Friday’s always remind me of family and friends. As an administrator, I took this night to have as our night together. We had pizza or went out to dinner, and when my daughter was cheering, we took in whatever game she was at to enjoy.
I just finished reading the book Love’em or Lose’em Getting Good People to Stay by Beverly Kaye and Sharon Jordan-Evans. I highly recommend this book to everyone working with individuals!
As I was reading, I did a great deal of reflecting as an employee at different stages in my career and as a leader. I never really liked to refer to myself as the “boss” because I felt like we all worked as a team, but if there was a mistake, I wanted to be the one to take responsibility.
In the book, you will find 26 chapters which matches the 26 engagement strategies for busy managers. I love how the book is set up in the contents. It allows you to have a quick reference of the topic of the chapter, meaning and reflective questioning. Perfect for the readers to prepare for reading for more than content, but with a more in-depth look into beliefs, practices and actions. The best part is you can start at the beginning, in the middle or at the end. To help guide you even further, they have included at the beginning a Retention/Engagement Index to do a self-assessment to help direct you to chapters you may want to read first based on your score. This book meets you where you are! Look at the content list of chapters, complete the REI and see where you want to start. Perfect for everyone!

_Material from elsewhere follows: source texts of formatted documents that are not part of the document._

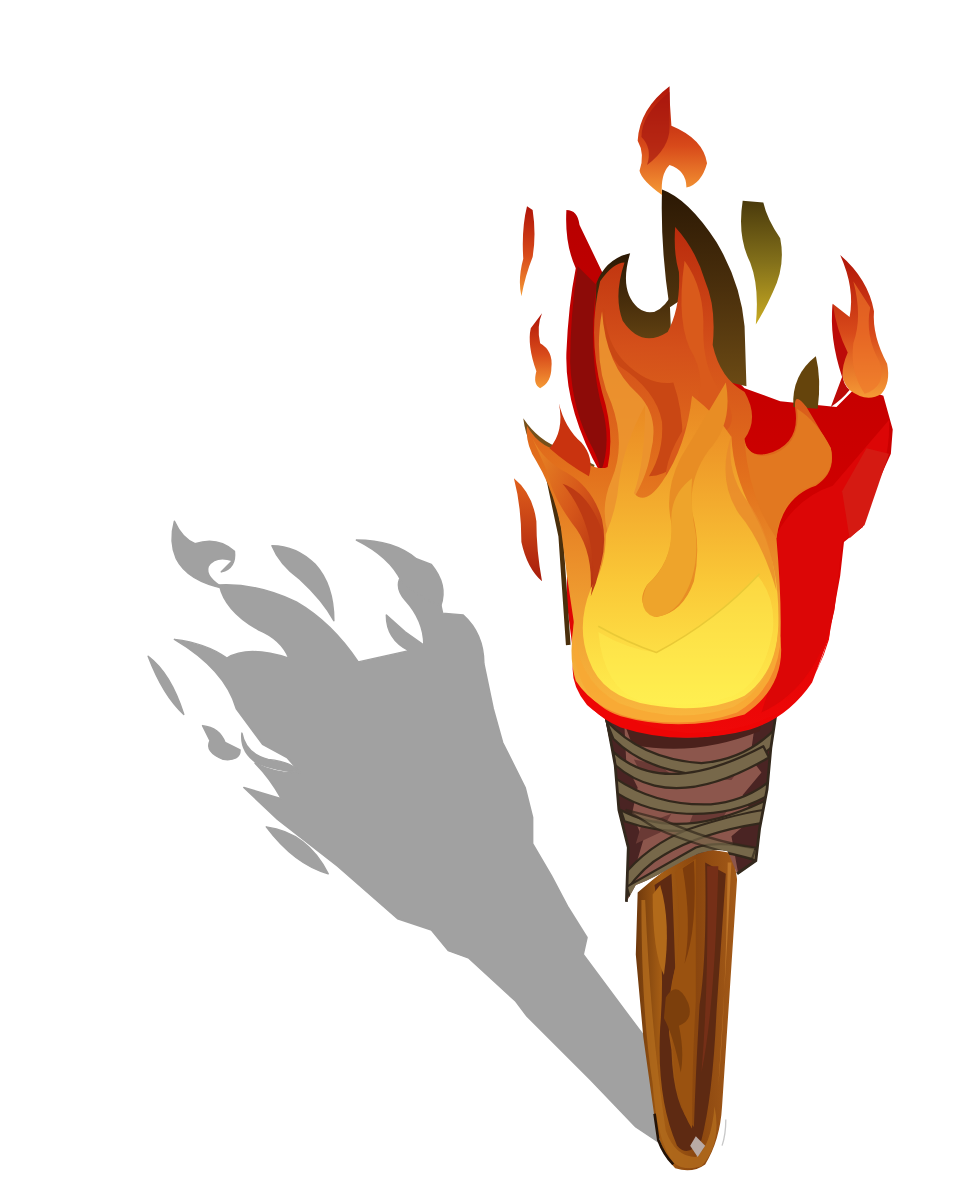
<!DOCTYPE html>
<html lang="en">
<head>
<meta charset="utf-8">
<title>Burning torch</title>
<style>
:root{
  --paper:#ffffff;--shadow:#a1a1a1;
  --red:#e60000;--red-deep:#b80000;--red-dark:#8d0b08;
  --ember:#c23a12;--orange:#e2701c;--amber:#f0a233;--yellow:#fff04f;
  --soot:#4a2f0c;--soot-dark:#2b1804;--olive:#a98d1c;
  --cloth:#8c564c;--cloth-dark:#4a2423;--cord:#77684a;--cord-line:#33281c;
  --wood:#9a5210;--wood-light:#b06a1c;--wood-dark:#5e2a12;--wood-mid:#7c3f0c;
}
html,body{margin:0;height:100%;background:var(--paper);overflow:hidden}
.torch-art{display:block;width:979px;height:1200px}
.shadow{fill:var(--shadow);stroke:var(--shadow);stroke-width:.8;stroke-linejoin:round}
.cord{fill:var(--cord);stroke:var(--cord-line);stroke-width:1.2;stroke-linejoin:round}
</style>
</head>
<body>
<svg class="torch-art" viewBox="0 0 522 640" preserveAspectRatio="none" role="img" aria-label="Burning torch casting a grey shadow">
  <defs>
    <linearGradient id="red-body" x1="0" y1="0" x2="0" y2="1">
      <stop offset="0" stop-color="var(--red-deep)"/><stop offset=".55" stop-color="#cf0000"/><stop offset="1" stop-color="#f00808"/>
    </linearGradient>
    <linearGradient id="outer-flame" gradientUnits="userSpaceOnUse" x1="365" y1="120" x2="350" y2="385">
      <stop offset="0" stop-color="#b92a0c"/><stop offset=".25" stop-color="#d4501a"/><stop offset=".5" stop-color="var(--orange)"/><stop offset=".8" stop-color="var(--amber)"/><stop offset="1" stop-color="#f9b73e"/>
    </linearGradient>
    <linearGradient id="inner-flame" gradientUnits="userSpaceOnUse" x1="360" y1="180" x2="360" y2="380">
      <stop offset="0" stop-color="#e2741c"/><stop offset=".3" stop-color="#ee9828"/><stop offset=".65" stop-color="#fac837"/><stop offset="1" stop-color="var(--yellow)"/>
    </linearGradient>
    <linearGradient id="lick" x1="0" y1="0" x2="0" y2="1">
      <stop offset="0" stop-color="#bd2e0f"/><stop offset=".5" stop-color="#da651d"/><stop offset="1" stop-color="#f5b135"/>
    </linearGradient>
    <linearGradient id="left-lick" x1="0" y1="0" x2="1" y2="1">
      <stop offset="0" stop-color="#e98a25"/><stop offset=".5" stop-color="#d6571a"/><stop offset="1" stop-color="#b02b10"/>
    </linearGradient>
    <linearGradient id="spark" x1="0" y1="0" x2="0" y2="1">
      <stop offset="0" stop-color="#b01408"/><stop offset=".55" stop-color="#d84a1a"/><stop offset="1" stop-color="#f59a35"/>
    </linearGradient>
    <linearGradient id="spark-down" x1="0" y1="0" x2="0" y2="1">
      <stop offset="0" stop-color="#e0601c"/><stop offset="1" stop-color="#a81c0c"/>
    </linearGradient>
    <linearGradient id="soot-flame" x1="0" y1="0" x2="0" y2="1">
      <stop offset="0" stop-color="var(--soot-dark)"/><stop offset=".5" stop-color="var(--soot)"/><stop offset="1" stop-color="#6b4a14"/>
    </linearGradient>
    <linearGradient id="olive-spark" x1="0" y1="0" x2="0" y2="1">
      <stop offset="0" stop-color="#4a3a0c"/><stop offset=".5" stop-color="#83701a"/><stop offset="1" stop-color="#c9ab22"/>
    </linearGradient>
    <linearGradient id="wood-grain" x1="0" y1="0" x2="1" y2="0">
      <stop offset="0" stop-color="#6e380c"/><stop offset=".25" stop-color="#a55d14"/><stop offset=".6" stop-color="#8a460f"/><stop offset="1" stop-color="#a35a18"/>
    </linearGradient>
    <clipPath id="wrap-edge"><path d="M321 376C340 392 388 396 415 376L411 399L409 421L405 442L403 459L393 466L388 454C372 450 358 465 339 472L334 481L335 452L330 432L328 408Z"/></clipPath>
  </defs>

  <g id="cast-shadow" class="shadow">
    <path d="M351 609L339 601L315 576L281 542L275 534L250 511L239 507L230 496L212 490L180 462L148 437L130 420L150 426Q144 415 136 407Q148 413 160 412L153 404L140 397L126 378Q120 357 93 341Q110 343 121 351Q132 344 154 351Q150 341 138 336Q120 326 117 312Q137 311 158 321Q177 332 191 353L218 347Q206 341 206 328L216 337L226 344Q226 331 216 320Q211 314 213 309Q222 318 234 321Q230 312 222 305Q233 310 236 327L247 328Q258 338 258 354L263 378L268 396L280 420L284 436L284 450L294 467L303 484L313 500L311 509L331 536L349 560Z"/>
    <path d="M93 278Q97 287 104 290Q116 286 125 294Q126 303 118 305L124 299Q115 296 111 302Q109 308 120 314Q100 310 94 298Q90 289 93 278Z"/>
    <path d="M145 291Q158 291 168 301Q178 312 178 331Q172 320 160 309Q149 301 145 291Z"/>
    <path d="M190 288Q210 288 222 298L230 301Q239 312 235 323Q222 318 214 310Q208 297 190 288Z"/>
    <path d="M79 350Q91 359 98 381Q87 371 79 350Z"/>
    <path d="M108 387Q117 388 120 396L128 400Q128 406 119 405Q109 401 112 395Z"/>
    <path d="M129 391Q131 402 143 405Q155 406 160 412Q147 411 137 407Q128 401 129 391Z"/>
    <path d="M142 441Q164 444 175 466Q157 461 142 441Z"/>
  </g>

  <g id="handle">
    <path d="M340 476Q356 462 372 452L391 455L393 469L389 530L385 590Q384 608 376 621Q369 626 360 623Q352 615 349 596L343 553L339 509Z" fill="url(#wood-grain)"/>
    <path d="M349 472Q355 512 352 548Q350 586 361 611Q367 618 374 608Q380 585 382 540L387 466L376 460Q377 510 373 536Q371 571 370 601Q359 591 358 560Q354 540 360 516Q359 485 358 466Z" fill="var(--wood-dark)"/>
    <path d="M360 465Q364 492 361 512Q355 535 359 560Q360 588 369 602Q369 567 371 534L371 458Z" fill="var(--wood)"/>
    <path d="M352 472Q358 492 354 520Q348 508 348 477Z" fill="#b26a1a"/>
    <path d="M355 532Q361 522 367 535Q370 544 362 547Q365 561 363 572Q359 552 354 543Z" fill="var(--wood-mid)"/>
    <path d="M364 463Q369 492 365 514Q372 495 370 459Z" fill="#7d3c0c"/>
    <path d="M377 462Q378 525 374 572Q381 539 383 462Z" fill="#752f17"/>
    <path d="M344 480Q347 550 355 603Q360 617 371 617Q379 612 381 590Q385 610 374 622Q365 625 359 620Q350 608 348 578Q342 540 342 480Z" fill="var(--wood-light)" opacity=".85"/>
    <path d="M388 460Q387 535 383 579Q387 520 390 460Z" fill="#bd7428"/>
    <path d="M349 594L351 608Q354 616 359 621" fill="none" stroke="#241307" stroke-width="1.4"/>
    <path d="M368 611L371 606L376 611L372 617Z" fill="#b9aaa5"/>
    <path d="M387 597Q387 605 385 611" fill="none" stroke="#c8c8c8" stroke-width=".7"/>
  </g>

  <g id="cloth-wrap">
    <path d="M321 376C340 392 388 396 415 376L411 399L409 421L405 442L403 459L393 466L388 454C372 450 358 465 339 472L334 481L335 452L330 432L328 408Z" fill="var(--cloth)"/>
    <g clip-path="url(#wrap-edge)">
      <path d="M320 375L333 388L334 408L340 420L337 434L343 448L333 482L325 440Z" fill="var(--cloth-dark)"/>
      <path d="M416 374L402 390L400 404L406 412L396 424L402 436L390 446L394 468L415 460Z" fill="var(--cloth-dark)"/>
      <path d="M333 386Q370 402 407 383L405 390Q370 404 337 397Z" fill="#4b211c"/>
      <path d="M338 405L352 408L361 416L344 417ZM380 411L396 408L390 416L376 415ZM342 440L358 434L352 444L339 450ZM370 433L388 432L380 444L364 448Z" fill="#6a3a35"/>
      <path class="cord" d="M323 384Q342 405 374 407Q398 405 414 388L412 398Q396 412 371 413Q343 410 327 394Z"/>
      <path class="cord" d="M327 401Q354 426 407 398L410 404Q374 425 349 419Q337 416 328 408Z"/>
      <path class="cord" d="M328 415Q350 430 379 429Q398 427 411 416L410 424Q391 435 366 434Q345 433 329 423Z"/>
      <path class="cord" d="M331 432Q362 449 408 427L407 435Q367 450 333 438Z"/>
      <path class="cord" d="M334 465Q350 447 374 440Q394 434 407 432L406 439Q374 444 354 456Q343 462 334 475Z"/>
      <path class="cord" d="M334 473Q355 461 371 452Q384 448 404 453L403 459Q383 452 372 456L337 482Z"/>
      <path class="cord" d="M334 432L353 437Q379 449 403 452L401 458Q371 451 350 442Z" opacity=".7"/>
    </g>
    <path d="M323 381L328 408L330 432L335 452L334 481M414 379L411 399L409 421L405 442L403 459L393 466" fill="none" stroke="var(--cord-line)" stroke-width="1.5"/>
  </g>

  <g id="red-flame">
    <path d="M302 112Q308 112 309 120L322 147L330 160L380 190L397 207L416 214L446 217L457 206L471 211L476 229L475 242L466 262L460 281L450 289L448 307L442 340L433 364Q420 383 400 389Q374 396 347 391Q326 388 313 376Q303 364 306 351L302 320L303 280L298 252L303 239L320 252Q301 218 302 188Q303 163 307 143Q301 130 302 112Z" fill="url(#red-body)"/>
    <path d="M448 285L443 333Q437 365 419 378Q398 391 367 391Q329 388 310 365Q311 379 331 388Q365 399 402 388Q431 378 442 341Z" fill="#ee0505"/>
    <path d="M414 285Q425 265 444 259L474 224Q475 246 464 265L460 281L449 289L445 325Q436 366 406 380Q420 340 414 285Z" fill="#dc0606"/>
    <path d="M449 262L453 287L461 280L474 242L462 239Z" fill="#d51a12"/>
  </g>

  <g id="soot-flames">
    <path d="M353 101Q367 106 382 129Q395 151 397 174L398 206L381 202L366 158L357 164Q352 131 353 101Z" fill="url(#soot-flame)"/>
    <path d="M318 151Q323 138 336 135Q330 155 340 164Q349 171 357 159L358 181L340 190L317 174Z" fill="url(#soot-flame)"/>
    <path d="M435 190Q438 202 436 218L423 217Q422 200 435 190Z" fill="#65440c"/>
    <path d="M279 223Q287 235 299 239L317 248L314 260L298 266L292 250Q281 239 279 223Z" fill="#75501a"/>
    <path d="M292 253L299 286L303 344" fill="none" stroke="var(--soot)" stroke-width="2.5"/>
    <path d="M308 142Q304 169 304 193Q305 219 316 239Q322 251 319 255Q326 240 322 221Q313 191 318 152Z" fill="var(--red-dark)"/>
  </g>

  <g id="orange-flame">
    <path d="M320 150Q327 140 333 140Q327 158 332 171Q342 186 356 177Q363 164 362 145Q359 135 360 121Q371 133 376 150Q382 164 380 184Q384 202 397 209Q405 223 397 234Q398 244 409 242Q427 237 424 218Q423 208 430 217Q436 227 443 239Q446 252 435 259Q417 265 414 287Q417 321 416 344Q413 368 393 380Q371 388 343 384Q318 380 307 363Q303 351 306 332Q302 307 299 281Q295 261 286 246Q280 237 281 227Q288 240 303 241Q318 252 324 249Q328 231 321 209Q313 179 320 150Z" fill="url(#outer-flame)"/>
    <path d="M322 164Q320 183 330 195Q350 208 353 225Q354 241 346 254Q363 253 364 235Q364 218 359 204Q346 206 333 193Q323 183 322 164Z" fill="#c94714"/>
    <path d="M321 166Q316 194 326 215Q334 237 326 256Q320 270 324 284Q344 262 347 241Q352 222 340 210Q323 195 321 166Z" fill="#ef9d32" opacity=".8"/>
    <path d="M365 139Q360 174 370 190Q378 206 367 225Q351 248 356 264Q373 240 384 232Q397 225 383 207Q375 195 375 177Q376 154 365 139Z" fill="#d95a1b"/>
    <path d="M284 234Q290 246 302 252Q316 260 321 277Q325 296 315 314Q316 292 305 279Q294 264 292 252Z" fill="url(#left-lick)"/>
    <path d="M298 215Q301 228 310 236Q317 244 314 254Q302 247 293 239Q301 230 298 215Z" fill="#c9330f"/>
    <path d="M443 239Q446 254 431 260Q416 265 414 287Q400 268 397 236Q401 246 413 242Q427 236 425 218Q436 225 443 239Z" fill="#e27820"/>
  </g>

  <g id="yellow-core">
    <path d="M323 285Q329 271 330 257Q333 236 344 216Q344 246 338 263Q344 270 353 257Q366 238 369 211Q383 222 390 233Q391 254 402 274Q416 299 415 334Q414 359 397 371Q376 381 347 376Q321 372 314 352Q307 334 315 314Q323 303 323 285Z" fill="url(#inner-flame)"/>
    <path d="M387 204Q374 226 363 244Q354 262 358 279Q360 298 345 312Q338 323 350 329Q364 327 370 310Q374 291 369 273Q367 255 378 240Q391 226 387 204Z" fill="#e88d24"/>
    <path d="M369 255Q368 271 371 285Q373 307 362 322Q356 329 349 329Q339 326 345 312Q359 300 358 279Q357 264 369 255Z" fill="#eea42b"/>
    <path d="M390 232Q387 253 399 268Q412 286 414 315Q406 288 394 274Q382 256 390 232Z" fill="#e9892a" opacity=".8"/>
    <path d="M319 337Q334 346 350 348Q380 332 404 307Q414 319 412 337Q407 364 391 371Q367 379 342 374Q322 368 319 337Z" fill="#fff254" opacity=".38"/>
    <path d="M319 334Q335 343 350 348Q382 331 405 306" fill="none" stroke="#e9c936" stroke-width=".8"/>
    <path d="M306 331Q306 362 330 375Q361 387 391 377Q414 365 415 334Q422 364 397 381Q363 391 331 382Q303 373 306 331Z" fill="#f8a833" opacity=".8"/>
    <path d="M315 318Q322 303 321 283Q314 263 300 258Q310 270 314 286Q318 303 315 318Z" fill="#bd3a13"/>
  </g>

  <g id="sparks">
    <path d="M357 46Q357 56 358 67Q375 74 377 87Q374 98 366 100Q366 91 357 88Q352 93 353 104Q342 96 341 91Q344 82 340 75Q341 58 357 46Z" fill="url(#spark)"/>
    <path d="M357 49Q342 61 342 73Q348 79 345 88Q357 79 357 68Z" fill="#a51510" opacity=".65"/>
    <path d="M396 107L407 108Q409 117 416 127Q419 142 412 156Q408 165 403 173Q405 153 400 140Q393 126 396 107Z" fill="url(#olive-spark)"/>
    <path d="M448 136Q463 149 466 166Q465 179 473 194Q475 204 470 210Q462 215 453 208Q446 200 451 189Q443 177 444 162L453 169Q456 154 448 136Z" fill="url(#spark)"/>
    <path d="M444 162Q446 176 452 188Q446 202 453 208Q449 213 443 217L449 201Q442 180 444 162Z" fill="#bc0b08"/>
    <path d="M455 150Q460 169 455 183Q453 198 461 210Q473 206 469 193Q461 179 464 164Z" fill="#ee7629" opacity=".65"/>
    <path d="M281 110L284 112Q286 125 284 137Q280 147 278 158Q276 149 279 138Q278 122 281 110Z" fill="url(#spark)"/>
    <path d="M289 167Q286 174 288 183Q295 187 294 196Q294 204 288 207Q284 205 286 198Q281 184 283 175Z" fill="url(#spark)"/>
    <path d="M274 255Q284 263 286 278Q286 294 289 310Q281 303 278 289Q278 270 274 255Z" fill="url(#spark-down)"/>
  </g>
</svg>
</body>
</html>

One of the chapters in the book is Dignity. Ponder and reflect on this word. If you are a leader how do people describe you? What if you are a co-worker? As we work in an environment, it is essential to get to know each other, understand cultures, learn about differences and build trust.

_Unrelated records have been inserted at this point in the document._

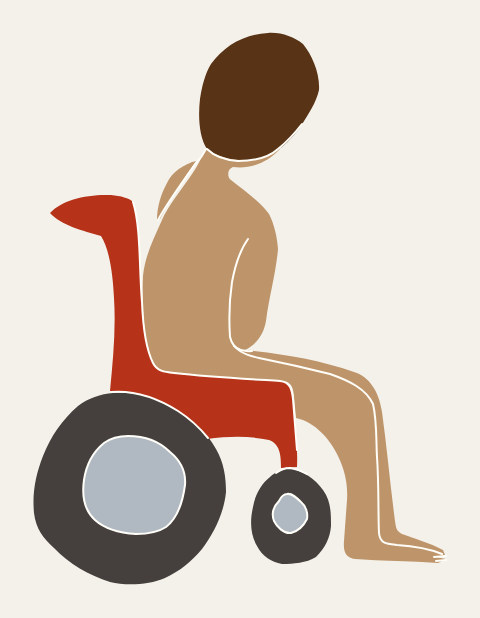
<!DOCTYPE html>
<html lang="en">
<head>
<meta charset="utf-8">
<title>Seated figure in a wheelchair</title>
<style>
:root {
  --paper: #f4f1ea;
  --skin: #be956a;
  --hair: #593315;
  --chair: #b63218;
  --tyre: #45403d;
  --hub: #b0b9c1;
  --line: #fffdf8;
}
html, body { margin: 0; background: var(--paper); overflow: hidden; }
.artwork { display: block; width: 480px; height: 618px; background: var(--paper); }
.skin { fill: var(--skin); }
.hair { fill: var(--hair); }
.chair { fill: var(--chair); }
.tyre { fill: var(--tyre); }
.hub { fill: var(--hub); }
.outlined { stroke: var(--line); stroke-width: 2; }
.contour { fill: none; stroke: var(--line); stroke-width: 2; stroke-linecap: round; stroke-linejoin: round; }
</style>
</head>
<body>
<svg class="artwork" viewBox="0 0 480 618" role="img" aria-label="Drawing of a nude figure with bowed head seated in a red wheelchair">
  <g id="figure">
    <path class="skin" d="M196 161C184 164 172 172 167 183C161 194 157 207 157 220L160 219C170 199 183 180 196 161Z"/>
    <path class="skin" d="M206 149C201 158 198 166 190 177C179 193 168 206 162 220C153 240 145 256 143 276C142 300 143 330 149 354C152 364 156 369 164 371C200 377 245 378 283 381C292 382 293 388 294 397L296 418C315 422 330 439 338 456C345 471 348 484 347 500L344 541C343 552 346 558 355 559C382 561 411 561 438 563L446 559L436 557L445 555L443 550C430 543 413 538 402 534C396 531 396 527 395 521C390 483 387 448 382 412C379 392 370 377 354 372C320 360 284 354 245 350C256 345 264 334 266 321C269 297 276 273 278 249C277 236 274 224 269 214C259 200 243 190 231 180C227 177 227 169 233 167C249 169 266 164 280 149Z"/>
  </g>
  <g id="head">
    <path class="hair" d="M268 33C281 32 294 37 303 44C312 55 320 73 319 90C316 103 309 113 301 126C290 142 275 155 259 159C242 162 222 160 207 149C199 137 198 116 200 99C202 86 205 74 211 64C224 46 244 34 268 33Z"/>
    <path class="contour" d="M207 149C214 156 225 160 238 161C253 161 268 158 278 149C288 141 295 133 302 124"/>
  </g>
  <g id="chair">
    <path class="chair" d="M50 213C62 200 86 194 111 195C121 196 129 198 133 202C141 227 139 268 142 302C143 328 146 349 153 363C157 371 164 372 174 373C210 377 248 379 280 381C290 382 292 389 293 399C295 421 298 445 297 467L281 468C281 455 280 444 269 440C251 436 230 436 207 439C178 415 148 391 110 391C113 360 116 329 114 298C113 277 110 250 101 236C83 231 61 225 50 213Z"/>
    <path class="contour" d="M133 202C141 227 139 268 142 302C143 328 146 349 153 363C157 371 164 372 174 373C210 377 248 379 280 381C290 382 292 389 293 399L297 450"/>
  </g>
  <g id="back-wheel">
    <path class="tyre" d="M113 393C138 391 159 399 178 411C193 421 207 432 216 449C224 463 226 477 226 492C224 513 214 533 202 549C191 562 180 571 165 578C149 585 126 586 110 582C89 575 69 564 54 548C43 538 36 529 34 513C32 492 36 474 43 456C51 436 62 420 78 406C88 398 101 394 113 393Z"/>
    <path class="contour" d="M111 392C136 390 159 399 178 411C189 418 199 427 208 438"/>
    <path class="hub outlined" d="M128 436C143 436 159 441 170 452C181 461 186 473 185 485C183 500 179 517 166 527C157 533 147 534 136 534C121 533 106 530 95 520C84 510 82 494 84 480C86 466 93 452 104 443C111 438 120 436 128 436Z"/>
  </g>
  <g id="front-wheel">
    <path class="tyre" d="M289 468C304 471 315 479 323 490C331 501 331 513 331 526C330 538 325 548 316 557C306 563 294 564 282 564C271 562 262 556 257 546C250 534 250 520 253 507C255 495 261 484 270 477C275 472 282 469 289 468Z"/>
    <path class="contour" d="M276 473C280 470 285 468 290 468C296 469 302 471 307 474"/>
    <path class="hub outlined" d="M287 494C292 493 297 498 301 502C306 506 308 513 307 519C304 525 299 531 291 533C284 534 277 527 274 521C271 513 274 506 279 501C281 497 283 494 287 494Z"/>
  </g>
  <g id="body-lines" class="contour">
    <path d="M206 149Q202 157 196 163C183 181 167 203 158 220"/>
    <path d="M248 239C240 250 235 266 232 282C229 302 229 322 230 337C233 350 245 355 259 358C284 363 306 368 330 374C350 381 366 389 373 404C377 421 376 439 377 457C379 485 378 512 379 533C380 544 387 544 397 545C413 546 430 549 442 554"/>
    <path d="M234 346Q241 352 252 351"/>
    <path d="M434 557L446 556M436 561L446 560"/>
  </g>
</svg>
</body>
</html>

“Honoring others and treating them with dignity and respect may mean managing your moods?” We may have times when we need to apologize to others if we cannot control our moods. An example could be: an open meeting we disrespect another employee by yelling at them or making comments to belittle them. Recognizing this is not the best way to approach any situation. Providing an apology is a sign of respect and is appreciated.
Notice your staff, smile, greet them, introduce them to others, and help to make them feel visible. When people leave a job they often report they felt invisible. Your staff and co-workers want to be noticed and included.
In my blog post Wednesday Window Pain, I mentioned a story of my boss not being in her office after asking me to come over. Bosses who are busy, may seem to be unreachable. In my situation, it was true. I never had a time I could speak to her.
Employees feel unimportant and disrespected when they have to ask repeatedly to meet with the boss. Then when they do not hear back from the boss, you begin to lose them.
“Treating an employee with dignity means acknowledging how difficult and unique this life situation is.” Listen to employees’ needs and wants. Respond to them quickly and follow up if needed. Be helpful to them in their time of need. My boss always told us a story about a person dying because they worked so much. Remember, she said, we will continue to work when you are gone. You will be replaced and we will move on. I think she was trying to motivate us to spend more time with family, but the message was not clear to all.
Treat those you work with and for with respect, dignity, and love. You spend a great deal of time with those who choose a job you each wake up every morning to do! Isn’t it the best job and one you love! Don’t lose people who love what you all do!
Order your copy of Love’em or Lose’em on Amazon!